“The Masoretic Text (MT), that is, the ‘received’ Hebrew text upon which most of our English OT translations are based, states in 1 Samuel 17:4 that the height of Goliath is ‘six cubits and a span.’ A cubit is approximately 18 inches, and a span is about 9 inches. Thus, in the MT Goliath is 9’9” tall.
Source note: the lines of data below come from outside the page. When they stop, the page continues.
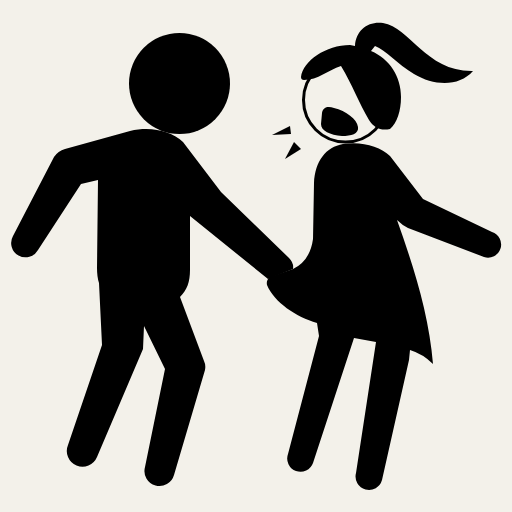
<!DOCTYPE html>
<html lang="en">
<head>
<meta charset="utf-8">
<title>Harassment pictogram</title>
<style>
:root { --paper: #f3f1ea; --ink: #000; }
html, body { margin: 0; overflow: hidden; background: var(--paper); }
svg { display: block; width: 512px; height: 512px; }
.paper { fill: var(--paper); }
.ink { fill: var(--ink); }
.face { fill: var(--paper); stroke: var(--ink); stroke-width: 3; }
</style>
</head>
<body>
<svg viewBox="0 0 512 512" role="img" aria-label="Pictogram of a man grabbing the skirt of a shouting woman">
  <rect class="paper" width="512" height="512"/>

  <g id="man" class="ink">
    <circle cx="179.500" cy="83.500" r="50.500"/>
    <path id="man-body" d="M130 131C151 126 171 131 183 142L221 192L289 258Q294 263 293 269L268 279L190 216V270C190 282 187 290 180 297L204 361Q206 365 205 370L174 475A15 15 0 0 1 145 467L165 369L144 326L143 349L97 457A15 15 0 0 1 68 445L102 345L99 283Q97 277 97 268L98 180L81 184L38 250A14 14 0 0 1 13 236L54 157Q58 151 65 149Z"/>
  </g>

  <g id="woman">
    <path id="woman-body" class="ink" d="M343 144C361 141 380 146 390 156L423 199L492 232A13 13 0 0 1 484 257L408 228Q402 225 397 220C413 265 429 314 433 364Q423 354 410 350L409 360L382 480A13 13 0 0 1 356 473L376 342L354 338L313 463A13 13 0 0 1 288 454L319 336L317 323C296 317 274 302 267 285Q266 280 270 277L293 269Q310 261 313 239L314 183C315 161 326 147 343 144Z"/>
    <circle class="face" cx="345.500" cy="100" r="42"/>
    <path id="hair" class="ink" d="M301 77C303 61 326 45 350 45L355 46C356 30 368 21 383 23C410 27 426 72 473 71C459 87 434 86 414 74C397 64 386 50 375 46L371 51C390 59 401 77 401 97C401 111 397 123 390 129C381 131 374 128 369 120C359 103 352 84 341 66C328 70 318 80 304 80Q301 80 301 77Z"/>
    <path id="mouth" class="ink" d="M322 113C323 107 328 106 334 108C346 111 357 119 358 127C359 134 351 136 342 136C330 135 321 131 321 124Z"/>
  </g>

  <g id="shout-marks" class="ink">
    <polygon points="272,135 290,126 291,134"/>
    <polygon points="285,159 294,142 301,149"/>
  </g>
</svg>
</body>
</html>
Most of our English translations follow this reading.
“On the other hand, in the major Septuagint (LXX) manuscripts Goliath’s height is given as “four cubits and a span,” which puts him at the much shorter height of 6’9”. For much of the modern era, the LXX manuscripts were viewed as secondary witnesses to the OT text when compared to the MT. However, the discovery of the DSS [Dead Sea Scrolls] changed that situation, because in several cases the older Hebrew texts found at Qumran supported the readings of the LXX over against the MT. ... only one large substantial manuscript of 1-2 Samuel was discovered, referred to as 4QSama. ... 1 Sam 17:3-6 is clear, and in this manuscript, by far our oldest Hebrew manuscript of this text, Goliath is listed as four cubits and a span, around 6’9”…”
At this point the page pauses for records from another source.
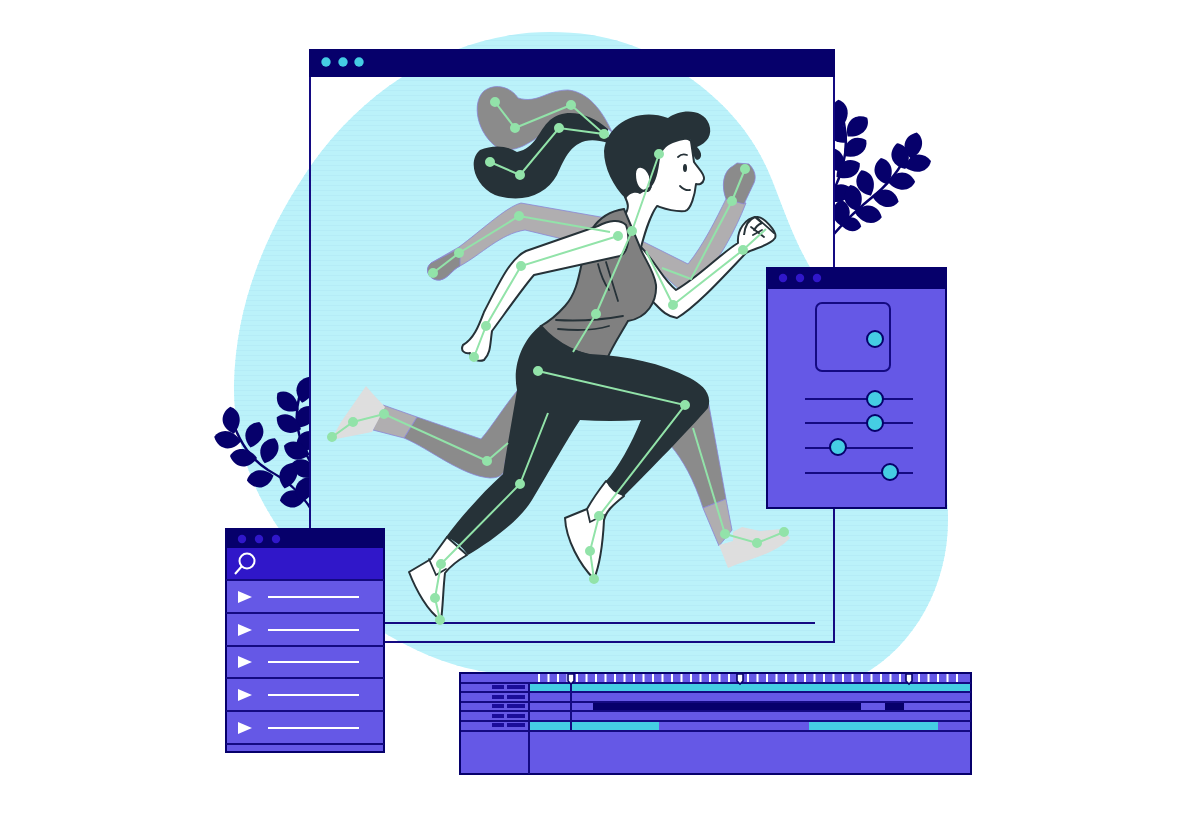
<!DOCTYPE html>
<html lang="en">
<head>
<meta charset="utf-8">
<title>Motion animation workspace</title>
<style>
:root{--navy:#06006b;--line:#140a82;--violet:#6558e6;--indigo:#3017c9;--cyan:#45cde3;--sky:#bbf2fa;--ink:#263238;--rig:#92e3a9;--vest:#808080;--ghost-dark:#8b8b8b;--ghost:#b0aeb0;--ghost-light:#dedede;--white:#fff}
html,body{margin:0;height:100%;overflow:hidden;background:var(--white)}
svg{display:block;width:1200px;height:829px}
.sky{fill:var(--sky)}
.navy{fill:var(--navy)}
.indigo{fill:var(--indigo)}
.cyan{fill:var(--cyan)}
.white{fill:var(--white)}
.panel{fill:var(--violet);stroke:var(--navy);stroke-width:2}
.rule{fill:none;stroke:var(--line);stroke-width:2}
.stem{fill:none;stroke:var(--navy);stroke-width:2.5}
.knob{fill:var(--cyan);stroke:var(--navy);stroke-width:2}
.ghost{stroke:#8b86d6;stroke-width:.8}
.g1{fill:var(--ghost-dark)}
.g2{fill:var(--ghost)}
.g3{fill:var(--ghost-light)}
.ink{fill:var(--ink)}
.skin{fill:var(--white);stroke:var(--ink);stroke-width:2;stroke-linejoin:round}
.vest{fill:var(--vest);stroke:var(--ink);stroke-width:2}
.detail{fill:none;stroke:var(--ink);stroke-width:1.8;stroke-linecap:round}
.bones{fill:none;stroke:var(--rig);stroke-width:2}
.joints{fill:none;stroke:var(--rig);stroke-width:10;stroke-linecap:round}
.trace{fill:none;stroke:var(--white);stroke-width:2}
.ticks{stroke:var(--white);stroke-width:8;stroke-dasharray:2 7.5}
</style>
</head>
<body>
<svg viewBox="0 0 1200 829" role="img" aria-label="Running woman with an animation rig, surrounded by editor panels">
<defs>
<path id="leaf" class="navy" d="M0 14C-12 6-11-8 2-13C11-8 12 5 0 14Z"/>
<g id="track">
<path class="white" d="M238-6L252 0L238 6Z"/>
<path class="trace" d="M268 0H359"/>
<path class="rule" d="M226 16H384"/>
</g>
<g id="window-dots"><circle r="4.2"/><circle cx="17" r="4.2"/><circle cx="34" r="4.2"/></g>
<clipPath id="right-of-window"><rect x="834" y="80" width="120" height="180"/></clipPath>
<clipPath id="left-of-window"><rect x="190" y="360" width="120" height="160"/></clipPath>
<pattern id="scanlines" width="10" height="5" patternUnits="userSpaceOnUse"><rect width="10" height="1" fill="#b5ecf7"/></pattern>
<path id="backdrop" d="M550 32C607 32 650 47 690 78C732 108 757 142 772 180C790 226 799 254 826 292C850 327 893 366 918 407C940 445 948 482 948 520C948 585 915 646 862 675L830 690H510L487 672C447 666 414 650 386 634C350 606 312 573 285 537C250 490 233 437 234 384C236 304 265 232 312 164C370 82 458 32 550 32Z"/>
</defs>

<g id="background">
<use href="#backdrop" class="sky"/>
<use href="#backdrop" fill="url(#scanlines)"/>
</g>

<g id="right-plant" clip-path="url(#right-of-window)">
<path class="stem" d="M833 235Q850 215 876 194Q900 174 914 140"/>
<path class="stem" stroke-width="1.5" d="M833 192Q856 145 838 105"/>
<use href="#leaf" transform="translate(839 113) rotate(-12)"/>
<use href="#leaf" transform="translate(857 126) rotate(42)"/>
<use href="#leaf" transform="translate(837 132) rotate(-42)"/>
<use href="#leaf" transform="translate(855 147) rotate(50)"/>
<use href="#leaf" transform="translate(835 160) rotate(-35)"/>
<use href="#leaf" transform="translate(848 169) rotate(55)"/>
<use href="#leaf" transform="translate(839 193) rotate(60)"/>
<use href="#leaf" transform="translate(913 145) rotate(8)"/>
<use href="#leaf" transform="translate(900 156) rotate(-22)"/>
<use href="#leaf" transform="translate(918 163) rotate(72)"/>
<use href="#leaf" transform="translate(883 171) rotate(-18)"/>
<use href="#leaf" transform="translate(902 181) rotate(85)"/>
<use href="#leaf" transform="translate(865 183) rotate(-25)"/>
<use href="#leaf" transform="translate(886 198) rotate(98)"/>
<use href="#leaf" transform="translate(853 198) rotate(-20)"/>
<use href="#leaf" transform="translate(869 214) rotate(95)"/>
<use href="#leaf" transform="translate(841 213) rotate(-10)"/>
<use href="#leaf" transform="translate(851 224) rotate(95) scale(.8)"/>
</g>

<g id="left-plant" clip-path="url(#left-of-window)">
<path class="stem" d="M311 509Q296 485 268 470Q240 452 230 412"/>
<path class="stem" stroke-width="1.5" d="M312 465Q285 420 306 380"/>
<use href="#leaf" transform="translate(305 389) rotate(12)"/>
<use href="#leaf" transform="translate(287 402) rotate(-55)"/>
<use href="#leaf" transform="translate(305 416) rotate(35)"/>
<use href="#leaf" transform="translate(288 424) rotate(-68)"/>
<use href="#leaf" transform="translate(306 441) rotate(35)"/>
<use href="#leaf" transform="translate(296 451) rotate(-75)"/>
<use href="#leaf" transform="translate(304 469) rotate(-70)"/>
<use href="#leaf" transform="translate(231 420) rotate(-12)"/>
<use href="#leaf" transform="translate(227 440) rotate(-85)"/>
<use href="#leaf" transform="translate(254 434) rotate(15)"/>
<use href="#leaf" transform="translate(243 458) rotate(-90)"/>
<use href="#leaf" transform="translate(269 450) rotate(18)"/>
<use href="#leaf" transform="translate(260 479) rotate(-105)"/>
<use href="#leaf" transform="translate(288 475) rotate(14)"/>
<use href="#leaf" transform="translate(293 499) rotate(-105)"/>
<use href="#leaf" transform="translate(304 489) rotate(15)"/>
</g>

<g id="main-window">
<rect class="rule" x="310" y="50" width="524" height="592"/>
<rect class="navy" x="309" y="49" width="526" height="28"/>
<g class="cyan"><circle cx="326" cy="62" r="4.7"/><circle cx="343" cy="62" r="4.7"/><circle cx="359" cy="62" r="4.7"/></g>
<path class="rule" d="M384 623H815"/>
</g>

<g id="ghost-pose" class="ghost">
<path class="g1" d="M612 132C602 110 588 92 568 90C546 90 538 104 518 98C512 88 496 82 484 91C471 103 477 134 498 148C522 157 544 129 562 121C580 113 600 122 612 132Z"/>
<path class="g2" d="M612 219L521 203C506 207 482 230 459 247L431 263C423 270 430 281 440 280C449 278 452 270 460 266C482 254 500 234 525 230L600 248Z"/>
<path class="g1" d="M460 248L431 263C423 270 430 281 440 280C449 278 451 270 460 266Z"/>
<path class="g2" d="M632 236L688 264C704 244 716 219 726 199L746 203C736 229 718 264 696 285L682 292L638 252Z"/>
<path class="g1" d="M726 199C721 186 723 171 733 166L737 163L749 164C757 172 756 180 753 185L744 204Z"/>
<path class="g1" d="M522 385C506 403 494 424 481 439L417 417L404 438C430 449 462 476 490 478C502 478 507 472 505 462L532 400Z"/>
<path class="g2" d="M417 417L383 405L373 430L404 438Z"/>
<path class="g3" stroke="none" d="M366 386L372 393L385 407L372 432L331 440L341 422Z"/>
<path class="g1" d="M708 400L726 499L703 508C694 480 683 460 671 446Z"/>
<path class="g2" d="M703 508L726 499L732 530L719 546Z"/>
<path class="g3" stroke="none" d="M719 545L733 541V532L742 527L760 531L782 529L790 538C776 554 748 559 728 568Z"/>
</g>

<g id="runner">
<path class="skin" d="M640 246C656 262 663 280 676 290C700 276 720 254 738 243C737 230 745 218 757 217C763 216 778 232 775 238C770 246 754 248 746 253C724 276 697 306 677 318C662 316 656 302 646 296Z"/>
<path class="skin" d="M744 235C745 224 750 219 755 217L762 223C757 225 755 228 754 231"/>
<path class="detail" d="M756 217L774 233M751 227L764 237M753 235L762 230"/>
<path class="skin" d="M654 150C664 138 682 134 691 141L694 162C698 168 705 174 704 179C703 184 699 185 696 184C695 194 691 210 685 211C672 212 663 208 657 206C649 217 644 236 640 251L624 216C630 208 628 203 625 197L640 170Z"/>
<path class="ink" d="M608 129C590 113 565 107 550 120C538 131 536 148 517 152C506 145 492 145 480 150C467 161 475 186 495 195C522 204 546 195 557 175C566 155 575 132 608 143Z"/>
<path class="ink" d="M626 199C613 186 604 168 604 151C607 124 637 107 668 118C680 109 703 108 709 124C713 135 707 143 697 147C703 153 702 159 697 160C693 158 692 148 690 139C676 141 663 144 660 158C658 173 656 182 651 187L640 194C635 191 628 194 626 199Z"/>
<path class="skin" d="M650 176C645 164 635 164 635 174C635 186 640 191 646 191C651 191 651 186 650 181Z"/>
<path class="detail" d="M645 190L651 187M680 186Q685 191 690 190M678 157Q682 153 687 155"/>
<ellipse class="ink" cx="685" cy="168" rx="2" ry="4"/>
<path class="vest" d="M624 209C610 211 600 217 592 229C579 255 583 286 565 306C557 315 548 322 541 326C560 348 584 356 607 359C613 345 620 335 628 321C647 318 657 302 656 285C654 270 643 257 640 247Z"/>
<path class="detail" d="M556 320Q590 322 623 316M558 329Q590 332 609 326M598 264Q602 280 609 290M606 262L618 301"/>
<path class="skin" d="M447 537L467 555C455 562 449 568 445 573C443 590 443 607 441 620C428 612 416 590 409 572L431 559Z"/>
<path class="detail" d="M429 559L436 575L446 569"/>
<path class="skin" d="M606 481L624 496C613 505 606 511 604 520C603 540 601 562 594 579C580 565 566 540 565 518L587 509C592 500 599 490 606 481Z"/>
<path class="detail" d="M587 509L590 522L604 515"/>
<path class="ink" d="M541 325C522 340 512 366 517 390C512 421 507 447 503 474C482 493 460 518 446 537Q459 542 468 555C493 540 520 520 532 500C550 470 566 441 580 420Q610 422 641 420C631 445 618 468 606 481Q611 493 624 496C650 470 688 431 708 408C713 393 701 384 690 378C661 363 628 356 590 354C570 350 552 341 541 325Z"/>
<path class="skin" d="M626 225C620 219 609 220 598 226L526 251C510 259 500 281 484 312C479 325 474 339 463 345C460 351 465 354 470 353C471 360 479 362 484 360C491 353 490 344 492 331C506 312 525 285 534 275L620 256C629 252 630 235 626 225Z"/>
</g>

<g id="animation-rig">
<path id="rig-bones" class="bones" d="M495 102L515 128L571 105L604 134L559 128L520 175L490 162M433 273L459 253L519 216L610 232M662 268L691 279L732 201L745 169M659 154L632 231L596 314L573 352M618 236L521 266L486 326L474 357M646 251L673 305L743 250L766 229M538 371L685 405L599 516L590 551L594 579M548 413L520 484L441 564L435 598L440 620M508 443L487 461L384 414L353 422L332 437M693 428L725 534L757 543L784 532"/>
<path id="rig-joints" class="joints" d="M495 102h0M515 128h0M571 105h0M604 134h0M559 128h0M520 175h0M490 162h0M433 273h0M459 253h0M519 216h0M732 201h0M745 169h0M659 154h0M632 231h0M596 314h0M618 236h0M521 266h0M486 326h0M474 357h0M673 305h0M743 250h0M538 371h0M685 405h0M599 516h0M590 551h0M594 579h0M520 484h0M441 564h0M435 598h0M440 620h0M487 461h0M384 414h0M353 422h0M332 437h0M725 534h0M757 543h0M784 532h0"/>
</g>

<g id="controls-panel">
<rect class="panel" x="767" y="268" width="179" height="240"/>
<rect class="navy" x="766" y="267" width="181" height="22"/>
<use href="#window-dots" class="indigo" x="783" y="278"/>
<rect class="rule" x="816" y="303" width="74" height="68" rx="6"/>
<path class="rule" d="M805 399H913M805 423H913M805 448H913M805 473H913"/>
<g class="knob"><circle cx="875" cy="339" r="8"/><circle cx="875" cy="399" r="8"/><circle cx="875" cy="423" r="8"/><circle cx="838" cy="447" r="8"/><circle cx="890" cy="472" r="8"/></g>
</g>

<g id="layers-panel">
<rect class="panel" x="226" y="529" width="158" height="223"/>
<rect class="navy" x="225" y="528" width="160" height="20"/>
<use href="#window-dots" class="indigo" x="242" y="539"/>
<rect class="indigo" x="227" y="548" width="156" height="32"/>
<path class="rule" d="M226 580H384"/>
<g class="trace"><circle cx="247" cy="561" r="7.5"/><path d="M242 566L235 574"/></g>
<use href="#track" y="597"/>
<use href="#track" y="630"/>
<use href="#track" y="662"/>
<use href="#track" y="695"/>
<use href="#track" y="728"/>
</g>

<g id="timeline">
<rect class="panel" x="460" y="673" width="511" height="101"/>
<g class="cyan"><rect x="530" y="683" width="440" height="8"/><rect x="530" y="722" width="129" height="8"/><rect x="809" y="722" width="129" height="8"/></g>
<g class="navy"><rect x="593" y="702" width="268" height="9"/><rect x="885" y="702" width="19" height="9"/></g>
<path class="rule" d="M461 683H971M461 692H971M461 702H971M461 711H971M461 721H971M461 731H971M529 683V774M571 681V730"/>
<path stroke="#1b0d9a" stroke-width="4" d="M492 687H504M507 687H525M492 697H504M507 697H525M492 706H504M507 706H525M492 716H504M507 716H525M492 725H504M507 725H525"/>
<path class="ticks" d="M538 678H965"/>
<g fill="#fff" stroke="#06006b" stroke-width="1.6"><path d="M568 674H574V681L571 684L568 681Z"/><path d="M737 674H743V681L740 684L737 681Z"/><path d="M906 674H912V681L909 684L906 681Z"/></g>
</g>
</svg>
</body>
</html>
Professor Jeff Chadwick of Brigham Young University’s Jerusalem Center of Archaeology and Near Eastern Studies, studied the exact measurements of the ancient Israeli cubit:
“Since 2013, Chadwick has conducted research on the ancient measurements known as the cubit and the span as part of an extensive project on ancient measurements in general. Visiting dozens of archaeological sites in Israel, and measuring hundreds of different architectural features in their excavated remains, Chadwick has identified the length of the ancient cubit as 54 centimeters [1.77 feet], and the length of the ancient span as 22 centimeters [0.72 feet].”
He accepts the reading of four cubits and a span. Using the measurements for the cubit and span that he has determined in seven years of intensive on-the-spot research, that comes out to 7 feet 8 inches.
So, in conclusion, we see that there is rigorously argued textual and archaeological evidence leading to a height for Goliath of between 6 feet 9 inches and 7 feet 8 inches — completely attainable heights, as we know from recent very tall human beings. I accept these conclusions, based on the overall evidence of the matter. We’re not talking about more than 10 feet tall, but rather, a human being who was well within the range of what we know to be entirely possible.